I am honoured to be a member of the Festival team
Film is an expensive toy, it requires high standards. And that creates audience: when you have good cinemas, audience comes to these places intentionally
In the interview for the Festival Newsletter, our famous actor gives the reasons why he accepted the invitation of ''Blažo and Rale'' six years ago to become the president of the Festival committee: it was because of Milena Dravić, who held that position before him, because he had known and appreciated for a long time the team leading the Festival, and because even before that he had been a guest here as an actor and a jury member.
''I know it sounds like a cliché, but believe me that it is true: I am still deeply honoured to be a member of the team that creates the Palić Festival'', says Branislav Lečić.
Which problems have you encountered while organizing the Festival this year? Is the key word “the world economic crisis”?
We have always had problems related not only to the Festival but the culture in general. Like in other poor countries, some people still have not realized that culture is a common good and everything else loses its sense without it. That first battle is an everlasting one and we are ready for it. The second battle is about the timing – there is always some reason to withhold the budget for the Festival, either at the local or state level. And the third one – there is the world economic crisis. This year we have found ourselves in a situation to hold our heads above the water literally thanks to the ability and enthusiasm of the people who organize the Festival. We are no longer capable to make ‘something’ out of ‘nothing’, because ‘something’ costs more and more.
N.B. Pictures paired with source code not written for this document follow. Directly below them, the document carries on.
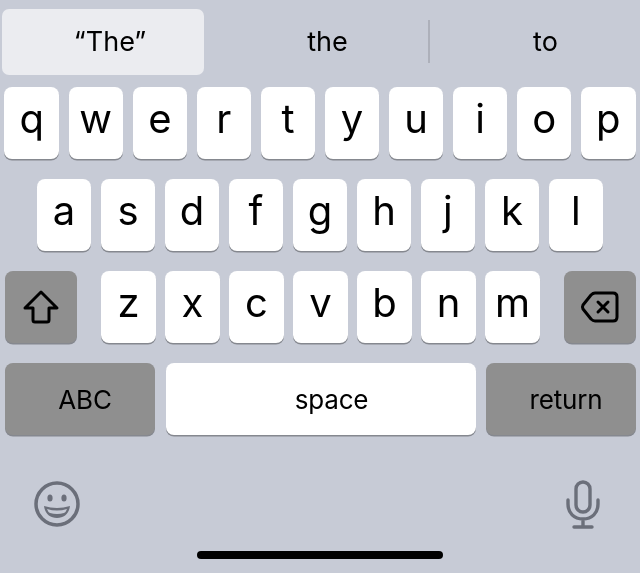
<!DOCTYPE html>
<html lang="en">
<head>
<meta charset="utf-8">
<title>Touch keyboard</title>
<style>
:root {
  --board: #c7cbd6;
  --key: #ffffff;
  --key-dark: #8f8f8f;
  --key-edge: #85888f;
  --suggestion: #ebecf0;
  --divider: #adb0ba;
  --icon: #6b6f7a;
  --ink: #000000;
}
* { box-sizing: border-box; margin: 0; }
body { width: 640px; height: 573px; overflow: hidden; }
.keyboard {
  position: relative;
  width: 640px;
  height: 573px;
  overflow: hidden;
  background: var(--board);
  color: var(--ink);
  font-family: Inter, Roboto, sans-serif;
}
.suggestions {
  display: grid;
  grid-template-columns: 202px 225px 211px;
  height: 87px;
  padding: 9px 0 12px 2px;
  font-size: 27px;
  line-height: 66px;
  text-align: center;
}
.suggestion.active { background: var(--suggestion); border-radius: 7px; padding-left: 14px; }
.suggestion.middle { padding-left: 22px; }
.suggestion.last { position: relative; padding-left: 22px; }
.suggestion.last::before {
  content: "";
  position: absolute;
  left: -1px;
  top: 11px;
  width: 2px;
  height: 43px;
  background: var(--divider);
}
.row { display: flex; justify-content: center; gap: 9.6px; height: 72px; margin-bottom: 20px; }
.row.top { gap: 9.7px; }
.row.edges { justify-content: space-between; padding: 0 4px 0 5px; }
.letters { display: flex; gap: 9.6px; }
.key {
  width: 54.4px;
  height: 72px;
  border-radius: 8px;
  background: var(--key);
  box-shadow: 0 1.5px 0 var(--key-edge);
  font-size: 40px;
  line-height: 63px;
  text-align: center;
}
.key.modifier { display: grid; place-items: center; width: 72px; background: var(--key-dark); }
.key.word { font-size: 26px; line-height: 73px; letter-spacing: -0.2px; }
.key.wide { display: block; width: 150px; padding-left: 10px; }
.key.space { width: 310px; padding-left: 22px; }
.key svg { display: block; }
.footer { display: flex; justify-content: space-between; padding: 24px 39px 0 33px; }
.home-bar {
  position: absolute;
  left: 197px;
  top: 551px;
  width: 246px;
  height: 8px;
  border-radius: 4px;
  background: var(--ink);
}
</style>
</head>
<body>
<main class="keyboard">
  <div class="suggestions">
    <div class="suggestion active">“The”</div>
    <div class="suggestion middle">the</div>
    <div class="suggestion last">to</div>
  </div>

  <div class="row top">
    <div class="key">q</div><div class="key">w</div><div class="key">e</div><div class="key">r</div><div class="key">t</div><div class="key">y</div><div class="key">u</div><div class="key">i</div><div class="key">o</div><div class="key">p</div>
  </div>

  <div class="row">
    <div class="key">a</div><div class="key">s</div><div class="key">d</div><div class="key">f</div><div class="key">g</div><div class="key">h</div><div class="key">j</div><div class="key">k</div><div class="key">l</div>
  </div>

  <div class="row edges">
    <div class="key modifier">
      <svg width="40" height="36" viewBox="0 0 40 36" role="img" aria-label="Shift" fill="none" stroke="currentColor" stroke-width="3" stroke-linejoin="round">
        <path d="M20 3 L36 19 H28 V31 Q28 33 26 33 H14 Q12 33 12 31 V19 H4 Z"/>
      </svg>
    </div>
    <div class="letters">
      <div class="key">z</div><div class="key">x</div><div class="key">c</div><div class="key">v</div><div class="key">b</div><div class="key">n</div><div class="key">m</div>
    </div>
    <div class="key modifier">
      <svg width="40" height="32" viewBox="0 0 40 32" role="img" aria-label="Delete" fill="none" stroke="currentColor" stroke-width="3" stroke-linecap="round" stroke-linejoin="round">
        <path d="M15 2 H33 Q37 2 37 6 V26 Q37 30 33 30 H15 Q13 30 11 28 L3 18 Q2 16 3 14 L11 4 Q13 2 15 2 Z"/>
        <path d="M18 11 L28 21 M28 11 L18 21"/>
      </svg>
    </div>
  </div>

  <div class="row edges">
    <div class="key modifier word wide">ABC</div>
    <div class="key word space">space</div>
    <div class="key modifier word wide">return</div>
  </div>

  <div class="footer">
    <svg width="48" height="50" viewBox="0 0 48 50" role="img" aria-label="Emoji" fill="none" stroke="var(--icon)" stroke-width="3.5">
      <circle cx="24" cy="25" r="21"/>
      <ellipse cx="17" cy="19" rx="2.6" ry="3.6" fill="var(--icon)" stroke="none"/>
      <ellipse cx="31" cy="19" rx="2.6" ry="3.6" fill="var(--icon)" stroke="none"/>
      <path d="M11 27 Q24 31 37 27 C36 35 31 39 24 39 C17 39 12 35 11 27 Z" fill="var(--icon)" stroke="none"/>
      <path d="M14 30 Q24 33 34 30 Q33 33 31 34 Q24 36 17 34 Q15 33 14 30 Z" fill="var(--board)" stroke="none"/>
    </svg>
    <svg width="36" height="50" viewBox="0 0 36 50" role="img" aria-label="Dictation" fill="none" stroke="var(--icon)" stroke-width="3.4" stroke-linecap="round">
      <rect x="11" y="3" width="14" height="30" rx="7"/>
      <path d="M3 21 V25 C3 34 9 40 18 40 C27 40 33 34 33 25 V21 M18 40 V48 M9 48 H27"/>
    </svg>
  </div>
  <div class="home-bar"></div>
</main>
</body>
</html>
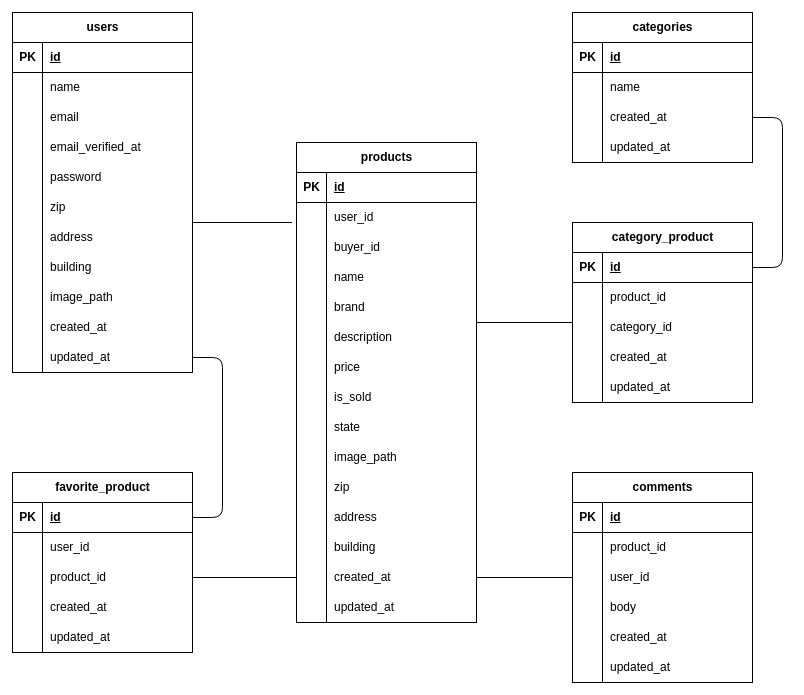
<!DOCTYPE html>
<html lang="en">
<head>
<meta charset="utf-8">
<title>Database schema</title>
<style>
:root { --ink: #000; --paper: #fff; --row: 30px; }
* { box-sizing: border-box; margin: 0; padding: 0; }
body { width: 804px; height: 695px; overflow: hidden; background: var(--paper); }
.diagram {
  position: relative; width: 804px; height: 695px; overflow: hidden;
  color: var(--ink); font: 12px/29px "Liberation Sans", Helvetica, Arial, sans-serif;
}
.relations { position: absolute; inset: 0; fill: none; stroke: var(--ink); }
.entity { position: absolute; width: 181px; border: 1px solid var(--ink); background: var(--paper); }
.entity h2 { height: var(--row); border-bottom: 1px solid var(--ink); font: inherit; font-weight: bold; text-align: center; }
.primary { display: grid; grid-template-columns: 30px 1fr; height: var(--row); border-bottom: 1px solid var(--ink); font-weight: bold; }
.primary span { border-right: 1px solid var(--ink); text-align: center; }
.primary b { padding-left: 7px; text-decoration: underline; }
.fields { margin-left: 29px; border-left: 1px solid var(--ink); list-style: none; }
.fields li { height: var(--row); padding-left: 7px; }
.fields li:last-child { height: 29px; }
#users { left: 12px; top: 12px; }
#favorite-product { left: 12px; top: 472px; }
#products { left: 296px; top: 142px; }
#categories { left: 572px; top: 12px; }
#category-product { left: 572px; top: 222px; }
#comments { left: 572px; top: 472px; }
</style>
</head>
<body>
<main class="diagram">
  <svg class="relations" width="804" height="695" viewBox="0 0 804 695" aria-hidden="true">
    <path d="M193 222.5H292"/>
    <path d="M193 577.5H296"/>
    <path d="M477 322.5H572"/>
    <path d="M477 577.5H572"/>
    <path d="M193 357.5H212.5Q222.5 357.5 222.5 367.5V507.5Q222.5 517.5 212.5 517.5H193"/>
    <path d="M753 117.5H772.5Q782.5 117.5 782.5 127.5V257.5Q782.5 267.5 772.5 267.5H753"/>
  </svg>

  <section class="entity" id="users">
    <h2>users</h2>
    <div class="primary"><span>PK</span><b>id</b></div>
    <ul class="fields">
      <li>name</li>
      <li>email</li>
      <li>email_verified_at</li>
      <li>password</li>
      <li>zip</li>
      <li>address</li>
      <li>building</li>
      <li>image_path</li>
      <li>created_at</li>
      <li>updated_at</li>
    </ul>
  </section>

  <section class="entity" id="favorite-product">
    <h2>favorite_product</h2>
    <div class="primary"><span>PK</span><b>id</b></div>
    <ul class="fields">
      <li>user_id</li>
      <li>product_id</li>
      <li>created_at</li>
      <li>updated_at</li>
    </ul>
  </section>

  <section class="entity" id="products">
    <h2>products</h2>
    <div class="primary"><span>PK</span><b>id</b></div>
    <ul class="fields">
      <li>user_id</li>
      <li>buyer_id</li>
      <li>name</li>
      <li>brand</li>
      <li>description</li>
      <li>price</li>
      <li>is_sold</li>
      <li>state</li>
      <li>image_path</li>
      <li>zip</li>
      <li>address</li>
      <li>building</li>
      <li>created_at</li>
      <li>updated_at</li>
    </ul>
  </section>

  <section class="entity" id="categories">
    <h2>categories</h2>
    <div class="primary"><span>PK</span><b>id</b></div>
    <ul class="fields">
      <li>name</li>
      <li>created_at</li>
      <li>updated_at</li>
    </ul>
  </section>

  <section class="entity" id="category-product">
    <h2>category_product</h2>
    <div class="primary"><span>PK</span><b>id</b></div>
    <ul class="fields">
      <li>product_id</li>
      <li>category_id</li>
      <li>created_at</li>
      <li>updated_at</li>
    </ul>
  </section>

  <section class="entity" id="comments">
    <h2>comments</h2>
    <div class="primary"><span>PK</span><b>id</b></div>
    <ul class="fields">
      <li>product_id</li>
      <li>user_id</li>
      <li>body</li>
      <li>created_at</li>
      <li>updated_at</li>
    </ul>
  </section>
</main>
</body>
</html>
If we are to compare the budgets and programmes of the Palić Film Festival and the most important European regional festivals, I am sure that we are to be equally matched. And 10 or 15 times less money is invested in our Festival. It’s a pity, because if things were different – if we had a festival of huge proportions – Palić and Subotica and the whole country as well would have numerous benefits.
What would the Palić Film Festival be like if there were more money?
In the first place, we could talk about top quality film projections: we would have the closed cinema in the case it rained, and it would provide good quality sound and picture. Film is an expensive toy, it requires high standards. And that creates audience: when you have good cinema theaters, audience comes to these places intentionally, because they want to witness the historical steps of the technology development. We don't have the problem with the films contents, the quality of selections is excellent, but we do have the problem with the quality of film projections.
Between the two Festival editions the parliament passed the Cinema Law. As a professional, and as a former minister of culture, what is your opinion of it?
The Cinema Law provides the opportunity of additional financing and creating the budget for the film industry. It's not enough that the state allocates funds for the film, but an additional type of self-financing is needed through the regulations which would enable obtaining a certain percentage of the incomes of the National Broadcasting Agency (RRA). Because we should not forget that film workers also appear on TV, we also influence the viewer ratings. The other benefit of this law is the support to the film fund which is supposed to organize everything related to the home film industry: financing, promotion, advertising, education…
What do you like to watch here, who are your favourite European authors?
I like to think of myself as a film explorer, so festivals, like this one at Palić, come in handy for me to get to know better some foreign cinema. Watching Finnish, Israeli and Romanian films, I found out what intellectual thought marked those films at the certain moment. Those cinemas may not globally have a great commercial importance, but I'm sure they can influence significantly what we call the film art with good reason.
You have appeared on TV and in films between 70 and 80 times, and there were periods when you made five to six films a year. Roughly, one quarter of these appearances are main roles. Why haven't we seen you recently in some of them?
You're right, you haven't seen me recently. It is primarily because of my feeling that increasingly fewer films are made without compromises, and film crews are chosen on the basis of membership to a tribe or a clan and not on the basis of objective quality. I even understand why these small family firms exist, but it suits me better to be part of the conscious cinema which is capable of creating great works. And these great works are fewer and fewer. What is popular nowadays are long stories based on improvisation and enthusiasm. In my drawer I have five or six screenplays and for the same number of years I have been trying to collect the third of the budget for one of these films, which is the minimum amount needed to start making the film. We've had financial crises before as well, but it has never influenced the film industry so heavily.
So, another actor becomes a producer?
I've never had any producing ambitions; I've liked it more to devote myself to my primary profession. Nevertheless, the time has come that one must do everything: production, organization, acting, sometimes even directing. I understand why many actors decide to become producers. In order not to keep yearning for a film to happen. Yes, I am an actor, but if I have to, I will be an actor, producer and director as well.